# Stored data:
################

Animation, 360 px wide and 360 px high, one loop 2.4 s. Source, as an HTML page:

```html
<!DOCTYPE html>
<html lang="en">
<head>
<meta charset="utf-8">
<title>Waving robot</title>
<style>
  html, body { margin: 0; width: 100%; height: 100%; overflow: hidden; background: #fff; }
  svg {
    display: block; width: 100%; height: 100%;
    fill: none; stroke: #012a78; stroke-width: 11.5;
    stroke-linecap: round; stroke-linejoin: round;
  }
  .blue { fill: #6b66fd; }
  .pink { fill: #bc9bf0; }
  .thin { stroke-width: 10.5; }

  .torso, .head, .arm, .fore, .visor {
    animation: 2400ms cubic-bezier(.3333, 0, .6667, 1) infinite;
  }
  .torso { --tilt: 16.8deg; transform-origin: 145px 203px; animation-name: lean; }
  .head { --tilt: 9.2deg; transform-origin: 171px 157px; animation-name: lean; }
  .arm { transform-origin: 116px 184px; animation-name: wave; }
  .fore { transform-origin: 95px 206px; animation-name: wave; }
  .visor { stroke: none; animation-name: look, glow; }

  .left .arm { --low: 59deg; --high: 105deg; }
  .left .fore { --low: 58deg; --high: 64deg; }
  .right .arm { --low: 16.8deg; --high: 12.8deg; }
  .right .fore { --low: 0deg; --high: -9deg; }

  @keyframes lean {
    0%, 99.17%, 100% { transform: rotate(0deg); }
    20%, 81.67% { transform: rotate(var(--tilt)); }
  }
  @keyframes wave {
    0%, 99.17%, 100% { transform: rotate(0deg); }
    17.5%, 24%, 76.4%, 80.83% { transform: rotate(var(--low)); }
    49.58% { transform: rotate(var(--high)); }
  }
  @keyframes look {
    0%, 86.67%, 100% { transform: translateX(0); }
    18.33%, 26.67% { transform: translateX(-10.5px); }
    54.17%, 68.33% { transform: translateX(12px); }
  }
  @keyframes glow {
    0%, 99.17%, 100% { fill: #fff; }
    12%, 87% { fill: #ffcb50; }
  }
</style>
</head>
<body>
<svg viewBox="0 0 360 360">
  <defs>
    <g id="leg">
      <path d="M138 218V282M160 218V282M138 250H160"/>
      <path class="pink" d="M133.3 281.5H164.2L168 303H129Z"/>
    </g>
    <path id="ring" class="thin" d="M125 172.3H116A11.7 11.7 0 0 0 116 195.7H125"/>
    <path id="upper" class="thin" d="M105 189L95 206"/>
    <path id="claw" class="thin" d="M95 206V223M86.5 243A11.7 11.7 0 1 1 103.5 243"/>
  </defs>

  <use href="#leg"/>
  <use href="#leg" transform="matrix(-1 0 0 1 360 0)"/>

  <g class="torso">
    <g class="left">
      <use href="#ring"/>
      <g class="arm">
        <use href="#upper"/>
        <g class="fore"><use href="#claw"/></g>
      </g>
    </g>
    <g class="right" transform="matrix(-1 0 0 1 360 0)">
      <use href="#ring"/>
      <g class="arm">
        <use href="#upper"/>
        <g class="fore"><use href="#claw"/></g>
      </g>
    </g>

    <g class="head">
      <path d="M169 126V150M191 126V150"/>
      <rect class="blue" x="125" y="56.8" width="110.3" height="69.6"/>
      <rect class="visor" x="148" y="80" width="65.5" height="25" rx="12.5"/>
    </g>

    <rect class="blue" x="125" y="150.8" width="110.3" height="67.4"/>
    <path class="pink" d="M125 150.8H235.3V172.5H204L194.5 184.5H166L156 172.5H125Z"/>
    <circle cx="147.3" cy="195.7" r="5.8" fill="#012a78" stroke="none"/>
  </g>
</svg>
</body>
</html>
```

################

# Problem to solve:
Take the lines above and print them exactly.

# Task result:
Animation, 360 px wide and 360 px high, one loop 2.4 s. Source, as an HTML page:

```html
<!DOCTYPE html>
<html lang="en">
<head>
<meta charset="utf-8">
<title>Waving robot</title>
<style>
  html, body { margin: 0; width: 100%; height: 100%; overflow: hidden; background: #fff; }
  svg {
    display: block; width: 100%; height: 100%;
    fill: none; stroke: #012a78; stroke-width: 11.5;
    stroke-linecap: round; stroke-linejoin: round;
  }
  .blue { fill: #6b66fd; }
  .pink { fill: #bc9bf0; }
  .thin { stroke-width: 10.5; }

  .torso, .head, .arm, .fore, .visor {
    animation: 2400ms cubic-bezier(.3333, 0, .6667, 1) infinite;
  }
  .torso { --tilt: 16.8deg; transform-origin: 145px 203px; animation-name: lean; }
  .head { --tilt: 9.2deg; transform-origin: 171px 157px; animation-name: lean; }
  .arm { transform-origin: 116px 184px; animation-name: wave; }
  .fore { transform-origin: 95px 206px; animation-name: wave; }
  .visor { stroke: none; animation-name: look, glow; }

  .left .arm { --low: 59deg; --high: 105deg; }
  .left .fore { --low: 58deg; --high: 64deg; }
  .right .arm { --low: 16.8deg; --high: 12.8deg; }
  .right .fore { --low: 0deg; --high: -9deg; }

  @keyframes lean {
    0%, 99.17%, 100% { transform: rotate(0deg); }
    20%, 81.67% { transform: rotate(var(--tilt)); }
  }
  @keyframes wave {
    0%, 99.17%, 100% { transform: rotate(0deg); }
    17.5%, 24%, 76.4%, 80.83% { transform: rotate(var(--low)); }
    49.58% { transform: rotate(var(--high)); }
  }
  @keyframes look {
    0%, 86.67%, 100% { transform: translateX(0); }
    18.33%, 26.67% { transform: translateX(-10.5px); }
    54.17%, 68.33% { transform: translateX(12px); }
  }
  @keyframes glow {
    0%, 99.17%, 100% { fill: #fff; }
    12%, 87% { fill: #ffcb50; }
  }
</style>
</head>
<body>
<svg viewBox="0 0 360 360">
  <defs>
    <g id="leg">
      <path d="M138 218V282M160 218V282M138 250H160"/>
      <path class="pink" d="M133.3 281.5H164.2L168 303H129Z"/>
    </g>
    <path id="ring" class="thin" d="M125 172.3H116A11.7 11.7 0 0 0 116 195.7H125"/>
    <path id="upper" class="thin" d="M105 189L95 206"/>
    <path id="claw" class="thin" d="M95 206V223M86.5 243A11.7 11.7 0 1 1 103.5 243"/>
  </defs>

  <use href="#leg"/>
  <use href="#leg" transform="matrix(-1 0 0 1 360 0)"/>

  <g class="torso">
    <g class="left">
      <use href="#ring"/>
      <g class="arm">
        <use href="#upper"/>
        <g class="fore"><use href="#claw"/></g>
      </g>
    </g>
    <g class="right" transform="matrix(-1 0 0 1 360 0)">
      <use href="#ring"/>
      <g class="arm">
        <use href="#upper"/>
        <g class="fore"><use href="#claw"/></g>
      </g>
    </g>

    <g class="head">
      <path d="M169 126V150M191 126V150"/>
      <rect class="blue" x="125" y="56.8" width="110.3" height="69.6"/>
      <rect class="visor" x="148" y="80" width="65.5" height="25" rx="12.5"/>
    </g>

    <rect class="blue" x="125" y="150.8" width="110.3" height="67.4"/>
    <path class="pink" d="M125 150.8H235.3V172.5H204L194.5 184.5H166L156 172.5H125Z"/>
    <circle cx="147.3" cy="195.7" r="5.8" fill="#012a78" stroke="none"/>
  </g>
</svg>
</body>
</html>
```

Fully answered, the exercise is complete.